Across these entries, count the lines holding the string "href"; the number is the whole answer.

........

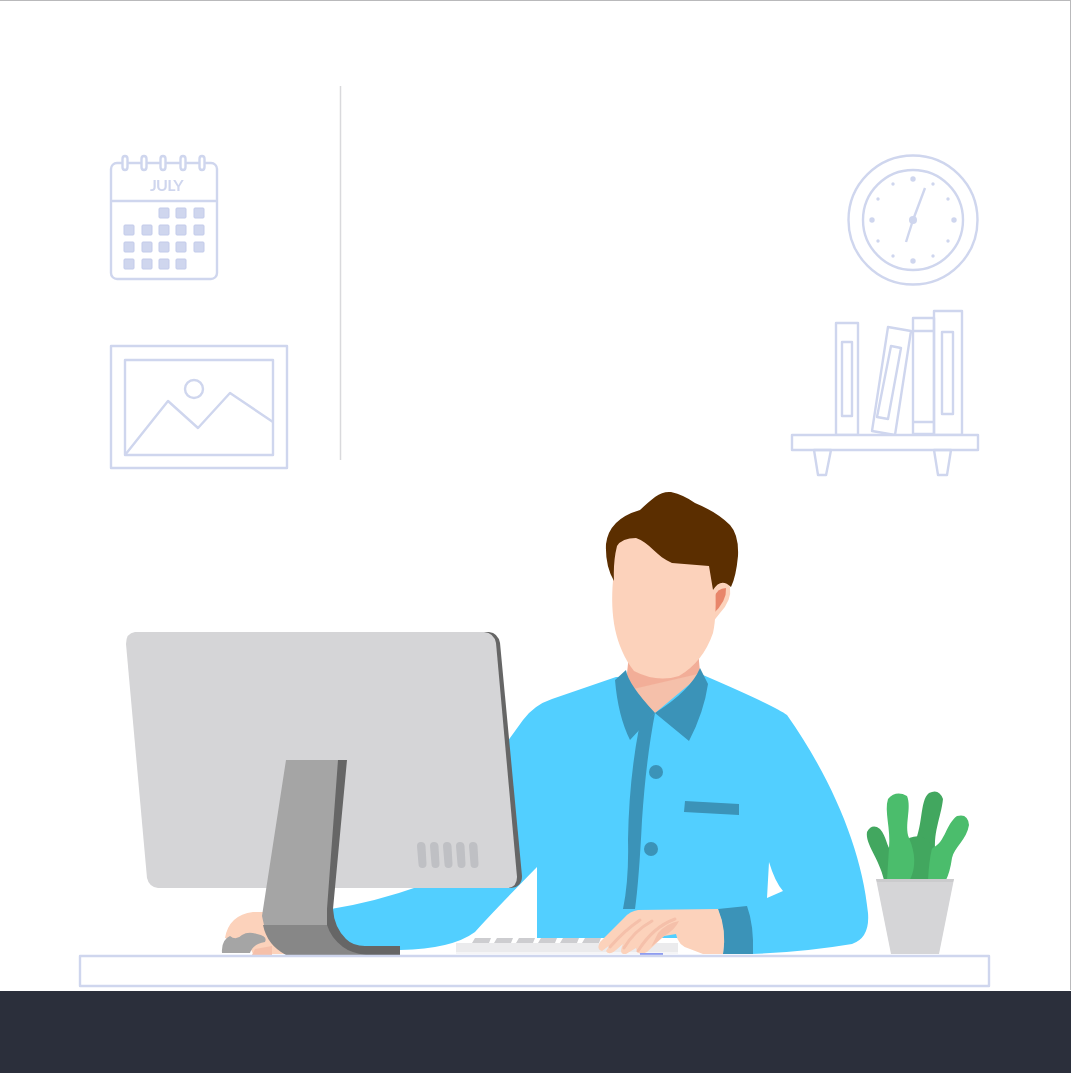
<!DOCTYPE html>
<html lang="en">
<head>
<meta charset="utf-8">
<title>Working at the desk</title>
<style>
:root {
  --paper: #ffffff;
  --line: #cfd6ee;
  --rule: #d9d9dc;
  --edge: #b9b9bb;
  --floor: #2b2f3b;
  --shirt: #52cfff;
  --shirt-dark: #3b93b8;
  --skin: #fcd2bb;
  --skin-shade: #f2ae98;
  --skin-mid: #f5c0aa;
  --ear: #e8866a;
  --hair: #5b2e00;
  --screen: #d5d5d7;
  --screen-side: #666666;
  --stand: #a5a5a5;
  --stand-foot: #878787;
  --vent: #bfc0c4;
  --leaf: #4bbd6c;
  --leaf-dark: #42a75f;
}
html, body { margin: 0; background: var(--paper); overflow: hidden; }
svg { display: block; width: 1071px; height: 1073px; }
.outline { fill: none; stroke: var(--line); stroke-width: 2.4; stroke-linejoin: round; }
.solid { fill: var(--paper); }
.dots { fill: var(--line); }
.month { font: 700 16px Lato, sans-serif; fill: var(--line); letter-spacing: 0.5px; }
.shirt { fill: var(--shirt); }
.shirt-dark { fill: var(--shirt-dark); }
.skin { fill: var(--skin); }
.skin-mid { fill: var(--skin-mid); }
</style>
</head>
<body>
<svg viewBox="0 0 1071 1073" role="img" aria-label="Man in a blue shirt working at a computer">
  <defs>
    <rect id="day" width="10" height="10" rx="1" fill="#cfd6ee" stroke="#c3cbea" stroke-width="1"/>
    <path id="ring" class="outline solid" d="M-2.5-4a2.500 3 0 0 1 5 0v8a2.500 3 0 0 1-5 0z"/>
    <path id="vent" d="M4 0q4 0 4.500 4l1 18q0 4-4 4t-4-4L0 4q0-4 4-4z"/>
    <path id="key" d="M3 0h16l-2 5H0z"/>
  </defs>

  <rect width="1071" height="1073" fill="var(--paper)"/>
  <path d="M0 0.500H1071M1070.500 0V990" fill="none" stroke="var(--edge)"/>
  <path d="M340.500 86V460" stroke="var(--rule)" stroke-width="1.500"/>

  <g id="calendar">
    <rect class="outline" x="111" y="163" width="106" height="116" rx="6"/>
    <path class="outline" d="M111 201H217"/>
    <use href="#ring" x="125" y="163"/><use href="#ring" x="144" y="163"/><use href="#ring" x="163" y="163"/><use href="#ring" x="183" y="163"/><use href="#ring" x="202" y="163"/>
    <text class="month" x="150" y="191" textLength="34">JULY</text>
    <use href="#day" x="159" y="208"/><use href="#day" x="176" y="208"/><use href="#day" x="194" y="208"/>
    <g id="week">
      <use href="#day" x="124" y="225"/><use href="#day" x="142" y="225"/><use href="#day" x="159" y="225"/><use href="#day" x="176" y="225"/>
    </g>
    <use href="#day" x="194" y="225"/>
    <use href="#week" y="17"/><use href="#day" x="194" y="242"/>
    <use href="#week" y="34"/>
  </g>

  <g id="wall-frame" class="outline">
    <rect x="111" y="346" width="176" height="122"/>
    <rect x="125" y="360" width="148" height="95"/>
    <circle cx="194" cy="389" r="9"/>
    <path d="M125 455L168 401L198 428L230 393L273 422"/>
  </g>

  <g id="clock">
    <circle class="outline" cx="913" cy="220" r="64.500"/>
    <circle class="outline" cx="913" cy="220" r="50"/>
    <g class="dots">
      <circle cx="913" cy="179" r="2.700"/><circle cx="954" cy="220" r="2.700"/><circle cx="913" cy="261" r="2.700"/><circle cx="872" cy="220" r="2.700"/>
      <circle cx="933" cy="184" r="1.700"/><circle cx="948" cy="199" r="1.700"/><circle cx="948" cy="241" r="1.700"/><circle cx="933" cy="256" r="1.700"/>
      <circle cx="893" cy="256" r="1.700"/><circle cx="878" cy="241" r="1.700"/><circle cx="878" cy="199" r="1.700"/><circle cx="893" cy="184" r="1.700"/>
      <circle cx="913" cy="220" r="4"/>
    </g>
    <path class="outline" d="M913 220L925 188"/>
    <path class="outline" d="M913 220L906 242" stroke-width="4"/>
  </g>

  <g id="bookshelf" class="outline">
    <rect x="836" y="323" width="22" height="112"/>
    <rect x="842" y="342" width="10" height="74"/>
    <path d="M913 318H934V434H913zM913 331H934M913 422H934"/>
    <rect x="934" y="311" width="28" height="124"/>
    <rect x="942" y="332" width="11" height="82"/>
    <path class="solid" d="M888 327L911 331L895 435L872 431z"/>
    <path d="M891 346L901 348L888 419L877 417z"/>
    <rect class="solid" x="792" y="435" width="186" height="15"/>
    <path d="M814 450H831L826 475H818zM934 450H951L947 475H938z"/>
  </g>

  <g id="man">
    <path class="shirt" d="M616 677L552 699Q534 705 523 720L505 745V880L420 886Q375 902 331 909V942L348 950H400Q452 949 475 932Q490 915 537 867V938H752V954Q805 952 852 944Q870 938 868 913C862 850 832 779 787 715Q775 706 703 675z"/>
    <path fill="var(--paper)" d="M769 862Q775 882 783 891L767 898z"/>
    <path fill="var(--skin-shade)" d="M629 655L626 682L655 713L700 672L698 650z"/>
    <path class="skin-mid" d="M626 682L629 690L698 674L697 678L655 713z"/>
    <g class="shirt-dark">
      <path d="M626 670Q628 684 655 713L630 740Q618 716 615 680z"/>
      <path d="M700 668Q691 690 655 713L689 741Q704 712 708 684z"/>
      <path d="M639 728L655 713Q646 760 642 820Q639 880 635 909H623Q629 880 628 840Q629 780 639 728z"/>
      <circle cx="656" cy="772" r="7"/><circle cx="651" cy="849" r="7"/>
      <path d="M685 801L739 804V815L684 812z"/>
      <path d="M718 909L747 906Q754 925 753 954H723Q726 930 718 909z"/>
    </g>
    <g id="head">
      <path class="skin" d="M711 583Q725 577 730 587Q732 600 720 613L712 623z"/>
      <path fill="var(--ear)" d="M726 588Q727 601 713 614L714 598Q717 588 726 588z"/>
      <path class="skin" d="M613 535H710L715 580Q717 615 713 633Q703 662 679 676Q657 683 634 671C615 646 610 616 613 580z"/>
      <path fill="var(--hair)" d="M614 581Q605 566 606 544Q609 519 640 510C653 498 660 491 671 492Q684 495 695 503Q717 512 730 525Q739 535 738 556Q736 577 731 587Q721 577 713 590L709 566L672 563C657 557 649 542 636 538Q622 538 617 546Q613 562 614 581z"/>
    </g>
  </g>

  <g id="mouse-hand">
    <path class="skin" d="M225 938Q229 915 253 912L266 912L285 954H253L249 945z"/>
    <path class="skin-mid" d="M255 949L272 946V955H252z"/>
    <path fill="var(--stand)" d="M222 953Q221 940 230 936Q236 941 242 935Q248 931 257 934Q268 936 265 942Q253 944 250 953z"/>
  </g>

  <g id="keyboard">
    <rect x="456" y="943" width="222" height="11" fill="#ebebed"/>
    <rect x="456" y="952" width="222" height="2" fill="#f5f5f7"/>
    <g fill="#cdcdd0">
      <use href="#key" x="472" y="938"/><use href="#key" x="494" y="938"/><use href="#key" x="516" y="938"/><use href="#key" x="538" y="938"/><use href="#key" x="560" y="938"/><use href="#key" x="582" y="938"/>
    </g>
  </g>

  <g id="typing-hand">
    <path class="skin" d="M718 909L638 910Q630 911 624 918L600 942Q596 950 602 951L610 945L606 951Q609 956 616 950L623 944Q618 955 626 954L636 948Q638 957 647 952L664 936L676 934Q678 946 690 949L703 954H723Q727 930 718 909z"/>
    <path d="M640 920Q625 930 610 947M652 921Q634 931 624 948M675 919Q653 927 638 951" fill="none" stroke="var(--skin-mid)" stroke-width="3" stroke-linecap="round"/>
    <path class="skin-mid" d="M679 921Q675 930 664 936L651 947L658 933Q667 923 679 921z"/>
    <path d="M640 954H663" stroke="#8e9cf0" stroke-width="2"/>
  </g>

  <g id="plant">
    <path fill="var(--leaf-dark)" d="M884 880C879 858 865 844 867 832Q872 823 880 829C887 837 886 846 892 852L912 848C924 828 919 801 929 793Q939 788 943 799C941 818 932 834 936 856L930 880z"/>
    <path fill="var(--leaf)" d="M887 880L889 848C891 829 884 811 888 799Q896 790 907 796C912 808 904 825 909 838Q921 849 918 862L910 880z"/>
    <path fill="var(--leaf)" d="M910 880L917 862L934 847C945 842 946 824 957 816Q968 813 969 825C967 839 954 848 952 858Q950 872 946 880z"/>
    <path fill="var(--leaf-dark)" d="M909 838Q927 832 932 848Q929 861 928 880H910Q919 861 909 838z"/>
    <path fill="var(--screen)" d="M876 879H954L939 954H891z"/>
    <path fill="#cbcbcd" d="M876 879H954L953 882H877z"/>
  </g>

  <g id="monitor">
    <path fill="var(--screen-side)" d="M484 632H489Q498 633 500 643L522 876Q522 887 511 888H500z"/>
    <path fill="var(--screen)" d="M135 632H484Q494 633 496 643L517 877Q517 887 508 888H158Q149 887 147 878L126 644Q126 633 135 632z"/>
    <g fill="var(--vent)">
      <use href="#vent" x="417" y="842"/><use href="#vent" x="430" y="842"/><use href="#vent" x="443" y="842"/><use href="#vent" x="456" y="842"/><use href="#vent" x="469" y="842"/>
    </g>
    <path fill="var(--screen-side)" d="M334 760H347L333 909Q334 927 346 939Q353 946 365 946H400V955H340L318 923z"/>
    <path fill="var(--stand)" d="M286 760H338L327 909V925H264L262 916z"/>
    <path fill="var(--stand-foot)" d="M263 925H327Q331 938 343 947Q351 953 366 955H286Q267 945 263 925z"/>
  </g>

  <rect id="desk" class="outline solid" x="80" y="956" width="909" height="30"/>
  <rect id="floor" y="991" width="1071" height="82" fill="var(--floor)"/>
</svg>
</body>
</html>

........

EXERCISE SOLUTION — 8